  1. It’s all about the performance

Love it or hate it, interviews are all about your performance on the day. There are no retakes, no excuses. In my old PR days I got an interview for what I thought was my dream job. The Head of Global Media for an international campaign organisation I had always admired.

I sailed through the first interview and got called to HQ for the second round. Then I got flu. Proper flu. Not a bit of a sniffle man-flu type flu, but full-on achey, brain numbing, can finally understand why so many people die of it, flu. My husband had to pack my bag and pretty much carry me to the airport. Over ten years later, I can still remember the question that threw me – “how would you plan a media campaign?”

Planning media campaigns was something I had been doing everyday for years. It was second nature. I stumbled around trying to work out what they meant by what seemed a trick question. With my flu riddled thinking, I was lost. Unsurprisingly, I didn’t get the job. I hadn’t given them any evidence that I knew how to do what would be needed of me.

Many recruiters work on a points system in interviews. Questions are developed to see if you fulfil what would be required of you and then you are scored to see if the answers you give meet or exceed those requirements. As Head of Global Media, being able to plan a media campaign was essential, and yet I didn’t show in the interview that I knew how to do it. It doesn’t matter what I had written on my application form. The scores at interview were what counted.

Combat your nerves. A bit of adrenaline is useful, too much gets in the way. If you know interviews make you freeze it’s worth taking action, consider hypnotherapy to calm you down or talk to your doctor about anxiety.

  • Most interviews will have set questions, take a while to think what you would ask if you were interviewing for the job. Practise your responses including for the obvious ones like why you want the job, where you see your career developing etc.
  1. Connection – Audience appeal wins votes
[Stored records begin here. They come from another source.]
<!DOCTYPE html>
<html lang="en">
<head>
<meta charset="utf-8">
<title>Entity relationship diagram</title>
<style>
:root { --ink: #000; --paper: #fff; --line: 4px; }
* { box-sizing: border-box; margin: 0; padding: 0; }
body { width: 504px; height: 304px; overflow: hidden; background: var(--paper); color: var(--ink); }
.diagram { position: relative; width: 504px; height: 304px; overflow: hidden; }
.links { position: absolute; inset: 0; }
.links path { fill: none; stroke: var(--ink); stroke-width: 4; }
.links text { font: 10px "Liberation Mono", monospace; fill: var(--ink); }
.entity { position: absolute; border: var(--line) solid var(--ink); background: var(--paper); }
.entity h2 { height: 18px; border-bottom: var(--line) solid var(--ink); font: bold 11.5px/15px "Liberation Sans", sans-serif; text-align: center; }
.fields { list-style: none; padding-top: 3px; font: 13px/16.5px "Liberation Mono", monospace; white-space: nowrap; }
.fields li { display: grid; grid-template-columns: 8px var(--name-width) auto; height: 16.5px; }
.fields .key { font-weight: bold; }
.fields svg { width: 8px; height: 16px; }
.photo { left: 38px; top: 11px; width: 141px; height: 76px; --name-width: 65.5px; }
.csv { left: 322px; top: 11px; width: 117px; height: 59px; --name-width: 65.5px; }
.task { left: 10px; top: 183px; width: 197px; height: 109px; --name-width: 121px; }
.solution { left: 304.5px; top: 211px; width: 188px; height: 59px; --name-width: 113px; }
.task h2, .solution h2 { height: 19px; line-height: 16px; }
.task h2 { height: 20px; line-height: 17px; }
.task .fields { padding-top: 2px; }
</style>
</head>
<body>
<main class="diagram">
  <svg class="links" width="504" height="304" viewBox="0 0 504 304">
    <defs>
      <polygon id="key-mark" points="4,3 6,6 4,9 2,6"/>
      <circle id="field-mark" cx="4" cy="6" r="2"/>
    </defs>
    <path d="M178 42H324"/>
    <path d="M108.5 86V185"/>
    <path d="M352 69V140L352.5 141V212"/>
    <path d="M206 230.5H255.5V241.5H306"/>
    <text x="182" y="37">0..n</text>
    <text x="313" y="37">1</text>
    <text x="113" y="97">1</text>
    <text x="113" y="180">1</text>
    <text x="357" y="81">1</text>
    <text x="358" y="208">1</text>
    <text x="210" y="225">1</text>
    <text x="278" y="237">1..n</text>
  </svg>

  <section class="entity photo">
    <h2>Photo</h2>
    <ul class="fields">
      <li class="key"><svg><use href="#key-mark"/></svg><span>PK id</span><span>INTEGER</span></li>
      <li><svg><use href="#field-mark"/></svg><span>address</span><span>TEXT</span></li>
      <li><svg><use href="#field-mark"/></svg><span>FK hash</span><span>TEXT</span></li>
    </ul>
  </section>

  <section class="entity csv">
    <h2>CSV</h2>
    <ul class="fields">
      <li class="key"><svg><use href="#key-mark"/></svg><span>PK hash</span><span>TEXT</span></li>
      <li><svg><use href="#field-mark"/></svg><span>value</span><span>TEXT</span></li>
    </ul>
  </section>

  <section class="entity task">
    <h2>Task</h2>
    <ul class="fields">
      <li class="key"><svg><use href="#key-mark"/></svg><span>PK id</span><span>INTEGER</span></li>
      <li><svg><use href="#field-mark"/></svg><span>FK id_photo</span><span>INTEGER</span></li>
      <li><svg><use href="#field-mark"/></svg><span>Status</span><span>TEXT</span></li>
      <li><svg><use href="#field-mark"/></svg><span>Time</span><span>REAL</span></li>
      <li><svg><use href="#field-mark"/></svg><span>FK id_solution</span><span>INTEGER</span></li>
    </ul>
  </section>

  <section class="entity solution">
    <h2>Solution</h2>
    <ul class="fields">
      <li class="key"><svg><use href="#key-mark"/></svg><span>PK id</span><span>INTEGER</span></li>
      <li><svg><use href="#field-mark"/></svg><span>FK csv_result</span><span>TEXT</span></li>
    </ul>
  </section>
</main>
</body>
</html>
In order to have the X-factor you will need to give a little bit of yourself. This sometimes seen as a risky strategy, but without the human side some candidates can appear like a perfect answer automaton.

Getting the balance right is key here. I’m not saying go on gushingly about your boyfriend and that holiday you had in Ibiza. But as the TV show producers recognised, a bit of back story is good. Tell your career narrative, your aspirations, be honest about your mistakes, but say how you learnt from them, show you are resilient and resourceful and most importantly try to give something that connects with the recruitment panel.

Whatever the application process, make sure you connect from the start. Your CV, application form, covering letter or resume should all reflect the language that the recruiter is using. This helps you connect with the recruiter and lets them know you will fit in. So, if the company refers to ‘clients’ on their website, you talk about clients in your application (not customers, service users or other similar terms). This is all about tailoring what you say to fit the audience.

In an interview,

  • Speak the same language – make sure you connect with your written application
  • Speak adult to adult. This is a job interview, you haven’t been sent to the headmaster’s office. Don’t be cowered by some perceived hierarchy, talk as if you are talking to your peers.

The overall thing to remember about X-factor is that everyone has a different view of what it means to them. That means you really can’t fake it. So when someone hears you are going for a job and offers the platitude ‘just be yourself’, that really is the best advice in the world. Just be yourself, offer some of your personality, let your talent shine through and you can’t go wrong.